One of the first things that any Chicago Cubs enthusiast should learn: “super-utility guys” aren’t necessarily “super utility-guys.”
I’ve seen fans cringe whenever this term has been used to describe players who can play multiple positions. They misinterpret it as a way of saying that—for example—Chone Figgins is a super player. Figgins is a super-utility guy because he can play almost any position in the infield or outfield. In no way does it mean that he’s a superstar.
Speaking of Figgins, According to ESPN Chicago, Cubs manager Dale Sveum was asked about his feelings on adding Figgins to the 25-man roster before Opening Day. Sveum had the following comment:
“Figgins would be interesting just because he switch-hits, he can play the outfield, he can run, he can play the infield. He’s like a super-utility guy.”
Another super-utility guy. Just like Joe Mather. Just like Brent Lillibridge. Just like what the Cubs want Steve Clevenger to become.

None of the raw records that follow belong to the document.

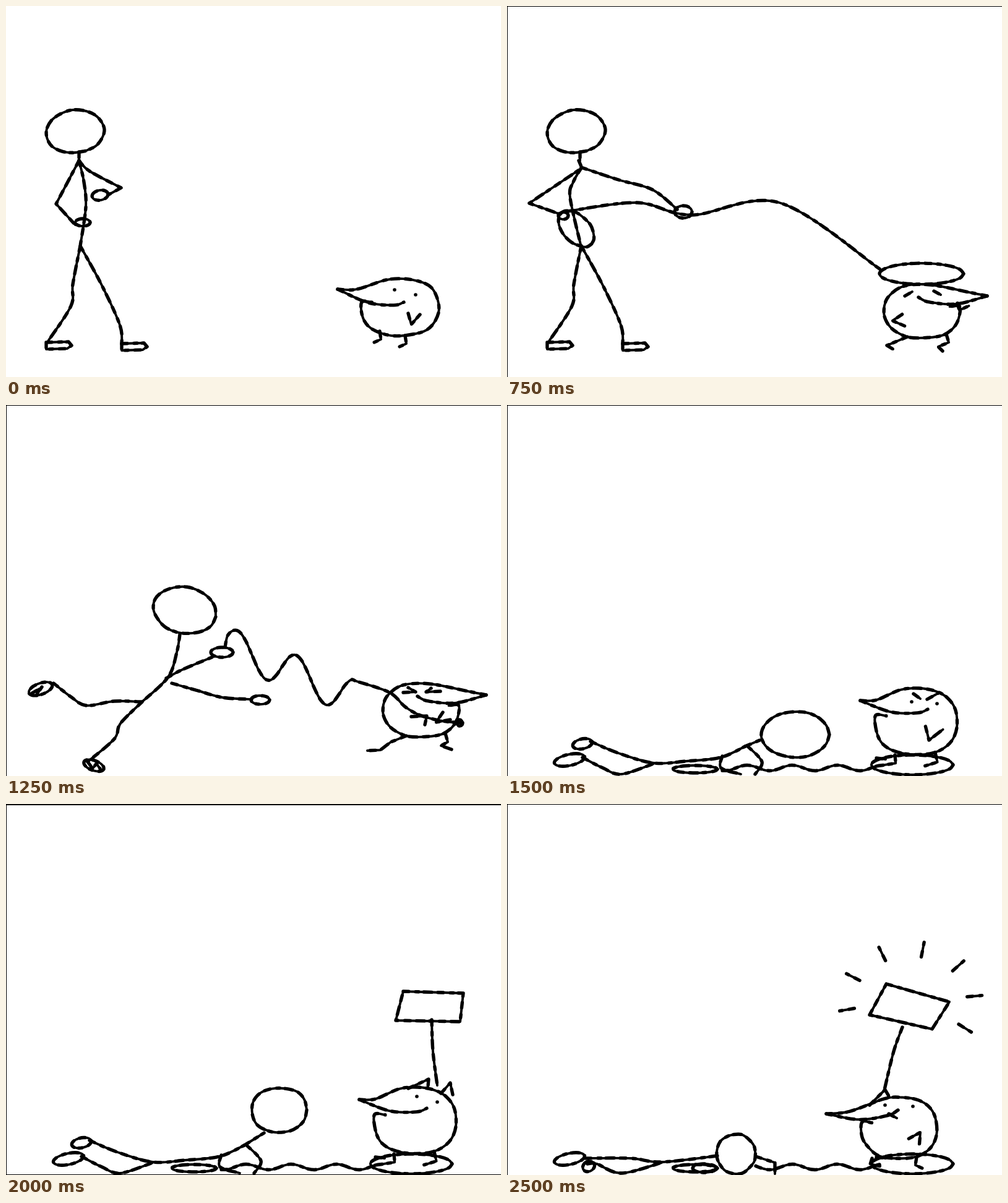
Write an HTML page that moves like this. It is 800 px wide and 600 px high and loops after 2.75 s.

```html
<!DOCTYPE html>
<html lang="en">
<head>
<meta charset="utf-8">
<title>Lasso</title>
<style>
html, body { margin: 0; width: 100%; height: 100%; overflow: hidden; background: #fff; }
svg { display: block; width: 100vw; height: 100vh; }
path { fill: none; stroke: #000; stroke-linecap: round; stroke-linejoin: round; }
.base { stroke-width: 3.9; }
.lump { stroke-width: 5.4; stroke-dasharray: 9 11 5 8 13 10; }
.thin { stroke-width: 1.4; }
.full { fill: #000; stroke-width: 4; }
</style>
</head>
<body>
<svg id="stage" viewBox="0 0 800 600"></svg>
<script>
const stage = document.getElementById('stage');
const STEP = 250;
const RAD = Math.PI / 180;

let seed = 7;
const wobble = () => (seed = seed * 16807 % 2147483647) / 2147483647 * 2 - 1;
const range = n => Array.from({ length: n }, (_, i) => i);
const points = text => text.trim().split(/\s+/).map(p => p.split(',').map(Number));
const mix = (a, b, t, drop = 0) => [a[0] + (b[0] - a[0]) * t, a[1] + (b[1] - a[1]) * t + drop];

// Pen strokes
function smooth(pts) {
  const at = i => pts[Math.max(0, Math.min(pts.length - 1, i))];
  return pts.slice(1).reduce((d, c, i) => {
    const [a, b, e] = [at(i - 1), at(i), at(i + 2)];
    const c1 = b.map((v, k) => v + (c[k] - a[k]) / 6);
    const c2 = c.map((v, k) => v - (e[k] - b[k]) / 6);
    return `${d}C${c1} ${c2} ${c}`;
  }, 'M' + pts[0]);
}
const brush = d => `<path class="base" d="${d}"/><path class="lump" d="${d}"/>`;
const ink = pts => brush(smooth(pts));
const poly = pts => brush('M' + pts.join('L'));
const limbs = text => text.split(';').map(s => ink(points(s))).join('');
const lines = text => text.split(';').map(s => poly(points(s))).join('');
const dots = text => points(text).map(([x, y]) => `<circle cx="${x}" cy="${y}" r="2.8"/>`).join('');

// Points of an oval; power below 1 makes it boxier
function oval(x, y, rx, ry, tilt = 0, from = 0, to = 360, power = 1) {
  const n = Math.ceil(Math.abs(to - from) / 24);
  const bend = v => Math.sign(v) * Math.abs(v) ** power;
  const [c, s] = [Math.cos(tilt * RAD), Math.sin(tilt * RAD)];
  return range(n + 1).map(i => {
    const a = (from + (to - from) * i / n) * RAD;
    const [u, v] = [rx * bend(Math.cos(a)), ry * bend(Math.sin(a))];
    const slip = Math.min(rx, ry) > 20 && i % n ? 0.8 : 0;
    return [x + u * c - v * s + slip * wobble(), y + u * s + v * c + slip * wobble()];
  });
}
const ring = (...args) => ink(oval(...args));

// A small shape turned and put in place
function place(shape, x, y, turn = 0, sx = 1, sy = 1) {
  const [c, s] = [Math.cos(turn * RAD), Math.sin(turn * RAD)];
  return poly(points(shape).map(([u, v]) => [x + u * sx * c - v * sy * s, y + u * sx * s + v * sy * c]));
}
const shoe = (...at) => place('0,0 36,-1 41,5 34,10 0,11 0,0', ...at);
const wing = (...at) => place('-5,-18 0,0 14,-16', ...at);
const claw = (...at) => place('0,0 2,13 -9,18', ...at);

// Short lines fanning out around a centre
function burst(x, y, rx, ry, length, from, turn, n) {
  return range(n).map(i => {
    const a = (from + turn * i) * RAD;
    const [u, v] = [Math.cos(a), Math.sin(a)];
    return poly([[x + rx * u, y + ry * v], [x + (rx + length) * u, y + (ry + length) * v]]);
  }).join('');
}
function dust(x, y, gap, length) {
  return range(3).map(i => {
    const a = (45 - 22 * i) * RAD;
    const p = [x + gap * i, y - 2.5 * i];
    return poly([p, [p[0] + length * Math.cos(a), p[1] + length * Math.sin(a)]]);
  }).join('');
}
const wave = (x0, x1, y0, slope, size, period, crest) => range(Math.ceil((x1 - x0) / 10)).map(i => {
  const x = x0 + 10 * i;
  return [x, y0 + slope * (x - x0) - size * Math.cos((x - crest) / period * 2 * Math.PI)];
});

// Standing man
const head = ring(111.5, 203, 47, 34.5, -7, 75, 435) + lines('118,236 118,250');
const legs = limbs('120,388 108,450 105,485 68,542; 120,388 155,452 184,516 187,547') + shoe(65, 544) + shoe(187, 546);
const idle = head + legs
  + limbs('118,250 126,285 129,325 120,388; 118,250 135,267 186,294')
  + lines('118,250 81,320 112,354; 186,294 166,305')
  + ring(124, 350, 12, 6) + ring(152, 306, 13, 8, -10);
const coil = lines('116,250 121,262 36,319 84,336') + ring(112, 360, 35, 22, 45) + ring(91, 339, 8, 6);
const swing = head + legs + coil
  + limbs('118,240 126,290 129,330 120,390; 120,261 165,275 212,289; 224,299 214,313 160,321 98,332')
  + ring(215, 294, 10, 4) + lines('226,292 245,295 245,287 228,285');
const reach = head + coil
  + limbs('120,262 107,285 102,310 120,390; 120,261 180,281 235,297 275,329') + ring(285, 333, 14, 10);
const braced = reach
  + limbs('120,390 85,412 41,459; 41,459 62,480 76,505; 120,390 150,440 205,523')
  + shoe(46, 509, 3) + shoe(202, 524, 11) + dust(57, 535, 15, 13) + dust(208, 549, 25, 19);

// Man in the air
const flying = ring(289, 332, 51, 37, 12)
  + limbs('281,371 276,400 262,440 220,480; 259,442 285,428 335,407; 268,450 310,462 350,473 397,476')
  + limbs('218,480 175,479 130,486 105,472 77,450; 220,480 185,515 175,540 132,577')
  + ring(349, 400, 18, 8) + ring(411, 477, 15, 7) + ring(56, 459, 20, 9, -20) + ring(142, 583, 17, 8, 20)
  + lines('42,466 54,459 50,468 58,456; 132,577 140,588 146,580 152,588');

// Man on the ground
const resting = ring(304, 589, 36, 6) + ring(101, 574, 25, 9, -12);
const prone = resting + ring(122, 548, 16, 8, -12)
  + limbs('135,544 180,563 237,579 290,576 345,570 385,552; 122,570 155,587 185,597 237,580')
  + limbs('348,568 346,587 378,597; 388,551 412,577 401,597');
const slack = from => ink(wave(from, 612, 587, 0, 4.5, 73, 388));
const fallen = prone + slack(348) + ring(466, 533, 55, 37) + lines('385,552 411,541');
const looking = prone + slack(348) + ring(442, 495, 44, 36, 0, 0, 360, 0.9) + lines('385,552 417,532');
const flat = resting + ring(370, 566, 31.5, 32) + slack(402) + ring(319, 589, 19, 7)
  + limbs('127,573 200,573 250,579 340,569; 130,582 145,582 185,597 250,580')
  + ring(132, 586, 10, 8, -30) + lines('402,570 433,580 433,598');

// Bird: boxy oval that runs out into a beak; face is -1 to look left
function bird({ x, y, rx, ry, tip, gape, face = -1 }) {
  const round = oval(0, 0, rx, ry, 0, -110, 188, 0.87).map(([u, v]) => [x - face * u, y + v]);
  const throat = [x + face * 0.73 * rx, y - 0.17 * ry];
  const brow = mix(tip, round[0], 0.4, face < 0 ? 6 : 0);
  return ink([tip, brow, ...round, throat])
    + ink([tip, mix(tip, gape, 0.45, 12), mix(tip, gape, 0.85, 8), gape]);
}
const calm = bird({ x: 637, y: 487, rx: 62.5, ry: 46, tip: [536, 458], gape: [643, 479] })
  + dots('628,459 662,467') + wing(655, 515);
const standing = calm + claw(604, 526) + claw(645, 533);
const stepping = calm + claw(604, 526, 20) + claw(645, 533, -10, 1, 1.4);
const turned = bird({ x: 671, y: 493.5, rx: 61, ry: 43.5, tip: [776, 469], gape: [665, 471], face: 1 });
const startled = turned + wing(623, 509, 72) + wing(731, 492, 10, 1, 0.6)
  + lines('643,469 655,462; 690,461 701,467; 647,535 614,549 624,555; 710,531 714,544 697,551 704,558');
const alarm = '<path class="full" d="M618,370H631L637,408H634Z"/>' + dots('642,424');
const caught = turned + ring(733, 514, 5, 5)
  + lines('642,465 662,464 650,457; 702,463 679,464 687,458; 655,504 680,503 677,517; 706,497 695,513 718,509')
  + lines('647,535 622,545 605,558 584,559; 710,531 714,545 703,551 720,557');
const shaking = range(3).map(i => {
  const [x, y] = [567 + 12 * i, 476 - 13 * (i % 2)];
  const [u, v] = [773 - 4 * (i % 2), 482 + 20 * i];
  return [[[x, y], [x - 2, y + 11], [x + 3, y + 23]], [[u, v], [u - 5, v + 9], [u - 24 - 6 * i, v + 12]]]
    .map(pts => `<path class="thin" d="${smooth(pts)}"/>`).join('');
}).join('');
const strain = shaking
  + burst(592, 559, 19, 19, 18, 150, 28, 3) + burst(713, 552, 15, 15, 14, 25, 64, 3);

const knot = points('620,465 645,488 670,502 705,511 737,514');
const taut = ink([...points('103,330 125,322 210,318 298,338 420,373 480,391 540,416 590,440'), ...knot])
  + burst(432, 376, 17, 17, 16, -90, 60, 6);
const loose = ink([[354, 392], ...wave(358, 575, 388, 0.42, 30, 95, 374), ...knot]);
const thrown = limbs('98,332 210,318 298,338 440,318 602,425') + ring(670, 433, 68, 17);
const spun = ring(163, 86, 125, 34, -8) + lines('152,132 150,127 162,124')
  + limbs('155,125 190,137 262,152 295,185 272,222 243,238 235,280');
const rising = ring(181, 107, 108, 30, -8)
  + limbs('176,138 240,166 264,205 238,250 232,281');

const heap = ring(655, 582, 66, 16) + lines('597,571 612,573');
const perched = { x: 661, y: 512, rx: 66, ry: 54, tip: [571, 478], gape: [680, 492] };
const sitting = heap + bird(perched) + claw(627, 566, 8, 1.5) + claw(692, 562, 0, 1.8, 1.2);
const cross = sitting + wing(682, 542, 5, 1.5, 1.2) + dots('654,480 695,483') + lines('657,467 668,475; 679,476 697,466');
const smug = sitting + dots('664,473 697,482') + lines('650,460 683,445 682,457; 703,468 718,451 722,470');
const sign = lines('642,303 739,306 734,352 630,350 642,303') + limbs('688,349 690,400 697,455');
const proud = heap + bird({ x: 634, y: 524, rx: 61, ry: 50, tip: [516, 501], gape: [632, 495] })
  + wing(668, 531, 200) + claw(590, 573, 0, -1.4, 0.7) + claw(662, 571, 0, -1) + dots('611,487 656,489')
  + lines('617,501 630,508; 586,487 611,462 618,474; 613,291 715,320 687,364 586,341 613,291')
  + limbs('639,361 625,400 610,462');
const rays = burst(652, 318, 92, 72, 24, -190, 37, 7);

const edge = (top, left, bottom = 0) => `<rect width="800" height="${top}"/>`
  + `<rect width="${left}" height="600"/><rect y="${600 - bottom}" width="800" height="${bottom}"/>`;

const scenes = [
  idle + standing,
  swing + rising + stepping,
  swing + spun + startled + alarm,
  reach + legs + thrown + startled + edge(1, 1),
  braced + taut + caught + strain + edge(1, 0),
  flying + loose + caught + edge(1, 1),
  fallen + cross + edge(1, 1),
  looking + smug + edge(2, 1, 1),
  looking + smug + sign + edge(2, 1, 1),
  flat + proud + edge(1, 1),
  flat + proud + rays + edge(1, 1)
];

let shown = -1;
function render(ms) {
  const i = Math.floor(ms / STEP) % scenes.length;
  if (i !== shown) stage.innerHTML = scenes[shown = i];
}

const start = performance.now();
function tick() {
  render(performance.now() - start);
  requestAnimationFrame(tick);
}
tick();
</script>
</body>
</html>
```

It’s nice to have super-utility players who can play multiple positions. It gives a manager more options when they’re making moves toward the latter stages of each game. Super-utility players give a manager the chance to use his best pinch-hitters in critical situations. The manager wouldn’t have to worry about possibly having someone play out of position during the bottom-half of the inning.
Super-utility players have a purpose. With that said, how useful are they when they’re hitting near the Mendoza Line?
Here were the 2012 stats of the aforementioned super-utility players: Mather (.209 batting average and .256 on-base percentage), Lillibridge (.195 batting average with a .250 on-base percentage) and Figgins (.181 batting average with a .262 on-base percentage).
These aren’t MLB-caliber super-utility players; they’re emergency options who belong in Triple-A or even Double-A. When a rash of injuries torment a 25-man roster, they’d get promoted for however long they were needed. If they played well, they’d stay until their hot hands had cooled off.
Are the Cubs overvaluing positional versatility, sacrificing potential offensive production from players who play just one or two positions? Positional versatility isn’t enough of a reason to keep a player on a 25-man roster. They must have another niche, whether it’s with their bat or legs.
This is something that management must address in future offseasons.